Source information »
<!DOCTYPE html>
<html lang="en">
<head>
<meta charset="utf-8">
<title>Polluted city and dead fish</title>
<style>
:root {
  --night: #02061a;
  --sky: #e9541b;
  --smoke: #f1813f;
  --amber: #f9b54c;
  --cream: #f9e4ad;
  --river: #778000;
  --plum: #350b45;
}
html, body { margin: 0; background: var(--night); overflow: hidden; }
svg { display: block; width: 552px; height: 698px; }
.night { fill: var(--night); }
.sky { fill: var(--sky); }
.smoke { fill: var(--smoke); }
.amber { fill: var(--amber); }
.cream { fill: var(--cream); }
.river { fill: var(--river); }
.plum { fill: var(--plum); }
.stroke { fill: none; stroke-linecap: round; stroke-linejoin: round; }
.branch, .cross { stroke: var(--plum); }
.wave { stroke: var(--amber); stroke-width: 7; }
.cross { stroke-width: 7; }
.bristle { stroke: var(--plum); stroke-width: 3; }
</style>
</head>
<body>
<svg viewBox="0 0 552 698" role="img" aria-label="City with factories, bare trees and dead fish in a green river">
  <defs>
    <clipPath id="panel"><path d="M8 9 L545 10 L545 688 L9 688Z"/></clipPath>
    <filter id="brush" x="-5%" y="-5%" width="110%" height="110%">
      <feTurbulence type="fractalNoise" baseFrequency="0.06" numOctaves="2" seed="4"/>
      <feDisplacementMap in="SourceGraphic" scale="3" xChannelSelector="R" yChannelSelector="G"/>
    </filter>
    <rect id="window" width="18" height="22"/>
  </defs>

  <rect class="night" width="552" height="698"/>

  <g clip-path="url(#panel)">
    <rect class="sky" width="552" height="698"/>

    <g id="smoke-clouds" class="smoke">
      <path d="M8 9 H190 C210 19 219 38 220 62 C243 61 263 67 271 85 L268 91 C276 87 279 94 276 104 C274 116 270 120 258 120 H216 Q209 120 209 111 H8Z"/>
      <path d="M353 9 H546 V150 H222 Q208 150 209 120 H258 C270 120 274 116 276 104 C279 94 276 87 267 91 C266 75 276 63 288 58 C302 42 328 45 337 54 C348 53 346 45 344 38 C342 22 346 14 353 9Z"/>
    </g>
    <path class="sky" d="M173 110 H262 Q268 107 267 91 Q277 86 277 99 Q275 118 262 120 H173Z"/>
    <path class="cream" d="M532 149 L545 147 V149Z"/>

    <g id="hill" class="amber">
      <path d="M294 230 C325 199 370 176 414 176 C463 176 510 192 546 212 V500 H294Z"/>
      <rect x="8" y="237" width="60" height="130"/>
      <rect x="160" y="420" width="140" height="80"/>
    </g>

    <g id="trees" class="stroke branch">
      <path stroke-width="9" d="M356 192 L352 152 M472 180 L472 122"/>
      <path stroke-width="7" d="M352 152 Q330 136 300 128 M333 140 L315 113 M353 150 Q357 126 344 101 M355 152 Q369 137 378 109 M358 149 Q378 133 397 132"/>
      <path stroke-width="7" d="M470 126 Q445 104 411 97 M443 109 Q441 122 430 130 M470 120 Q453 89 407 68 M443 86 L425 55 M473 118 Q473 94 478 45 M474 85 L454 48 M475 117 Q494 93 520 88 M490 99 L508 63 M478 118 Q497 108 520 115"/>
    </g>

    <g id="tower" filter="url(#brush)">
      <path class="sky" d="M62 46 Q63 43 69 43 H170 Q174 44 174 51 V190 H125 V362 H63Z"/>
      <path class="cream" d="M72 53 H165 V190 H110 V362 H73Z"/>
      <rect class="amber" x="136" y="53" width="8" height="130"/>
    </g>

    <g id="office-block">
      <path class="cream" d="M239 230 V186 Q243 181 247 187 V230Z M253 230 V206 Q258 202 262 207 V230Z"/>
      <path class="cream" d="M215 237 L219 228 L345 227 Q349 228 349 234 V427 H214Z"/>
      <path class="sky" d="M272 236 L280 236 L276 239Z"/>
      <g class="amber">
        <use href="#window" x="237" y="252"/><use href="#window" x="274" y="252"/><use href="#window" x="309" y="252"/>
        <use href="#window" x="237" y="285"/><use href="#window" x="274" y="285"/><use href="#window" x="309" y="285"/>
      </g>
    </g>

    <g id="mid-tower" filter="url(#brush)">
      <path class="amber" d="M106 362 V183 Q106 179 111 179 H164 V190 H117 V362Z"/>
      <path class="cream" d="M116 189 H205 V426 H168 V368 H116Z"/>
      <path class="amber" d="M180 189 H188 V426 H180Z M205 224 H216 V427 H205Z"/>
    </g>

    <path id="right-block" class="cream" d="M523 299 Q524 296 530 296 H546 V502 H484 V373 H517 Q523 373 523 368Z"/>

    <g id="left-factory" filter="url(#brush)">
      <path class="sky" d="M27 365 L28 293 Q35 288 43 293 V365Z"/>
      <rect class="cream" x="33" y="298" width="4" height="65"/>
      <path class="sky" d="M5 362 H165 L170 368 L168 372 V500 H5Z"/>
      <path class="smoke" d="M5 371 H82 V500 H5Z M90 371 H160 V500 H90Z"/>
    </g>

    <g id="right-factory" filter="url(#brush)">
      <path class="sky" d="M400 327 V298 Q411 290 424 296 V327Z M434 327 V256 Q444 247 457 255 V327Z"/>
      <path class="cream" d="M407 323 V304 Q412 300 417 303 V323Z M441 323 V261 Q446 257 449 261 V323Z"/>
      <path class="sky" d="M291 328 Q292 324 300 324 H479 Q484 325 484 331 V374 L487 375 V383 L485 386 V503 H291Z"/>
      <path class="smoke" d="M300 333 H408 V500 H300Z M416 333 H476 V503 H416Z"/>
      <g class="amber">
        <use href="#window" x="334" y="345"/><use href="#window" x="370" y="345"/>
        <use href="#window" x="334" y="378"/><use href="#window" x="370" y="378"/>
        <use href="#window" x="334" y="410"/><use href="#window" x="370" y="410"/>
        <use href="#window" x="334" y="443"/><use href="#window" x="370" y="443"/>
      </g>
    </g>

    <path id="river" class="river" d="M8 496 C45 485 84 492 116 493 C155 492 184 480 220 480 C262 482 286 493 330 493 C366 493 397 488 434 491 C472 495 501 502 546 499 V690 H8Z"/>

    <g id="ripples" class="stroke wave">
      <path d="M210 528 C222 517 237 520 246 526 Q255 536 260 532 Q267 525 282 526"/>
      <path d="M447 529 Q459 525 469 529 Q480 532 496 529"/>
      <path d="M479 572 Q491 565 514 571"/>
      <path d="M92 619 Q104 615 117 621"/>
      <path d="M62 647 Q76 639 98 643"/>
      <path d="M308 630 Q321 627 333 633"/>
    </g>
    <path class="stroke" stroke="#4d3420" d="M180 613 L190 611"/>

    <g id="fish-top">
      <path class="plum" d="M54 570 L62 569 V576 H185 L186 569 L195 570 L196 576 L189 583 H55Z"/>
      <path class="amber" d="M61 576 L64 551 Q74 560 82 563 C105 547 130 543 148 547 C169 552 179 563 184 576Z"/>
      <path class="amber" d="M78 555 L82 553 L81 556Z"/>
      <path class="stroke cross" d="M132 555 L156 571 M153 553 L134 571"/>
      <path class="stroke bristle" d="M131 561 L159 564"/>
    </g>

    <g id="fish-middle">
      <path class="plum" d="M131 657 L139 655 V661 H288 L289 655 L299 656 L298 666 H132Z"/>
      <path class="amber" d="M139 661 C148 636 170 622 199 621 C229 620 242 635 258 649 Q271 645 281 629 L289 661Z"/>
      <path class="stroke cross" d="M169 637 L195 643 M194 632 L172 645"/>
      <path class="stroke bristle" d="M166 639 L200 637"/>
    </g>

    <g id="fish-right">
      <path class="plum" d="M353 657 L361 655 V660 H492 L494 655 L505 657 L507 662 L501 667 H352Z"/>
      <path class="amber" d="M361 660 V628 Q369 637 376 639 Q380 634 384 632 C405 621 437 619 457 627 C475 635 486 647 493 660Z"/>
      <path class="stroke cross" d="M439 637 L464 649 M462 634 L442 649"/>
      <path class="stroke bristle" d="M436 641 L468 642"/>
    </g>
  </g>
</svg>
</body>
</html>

What the exercise asks » Out of the records above, pull the lines that include the word "fill".

Exercise solution »
.night { fill: var(--night); }
.sky { fill: var(--sky); }
.smoke { fill: var(--smoke); }
.amber { fill: var(--amber); }
.cream { fill: var(--cream); }
.river { fill: var(--river); }
.plum { fill: var(--plum); }
.stroke { fill: none; stroke-linecap: round; stroke-linejoin: round; }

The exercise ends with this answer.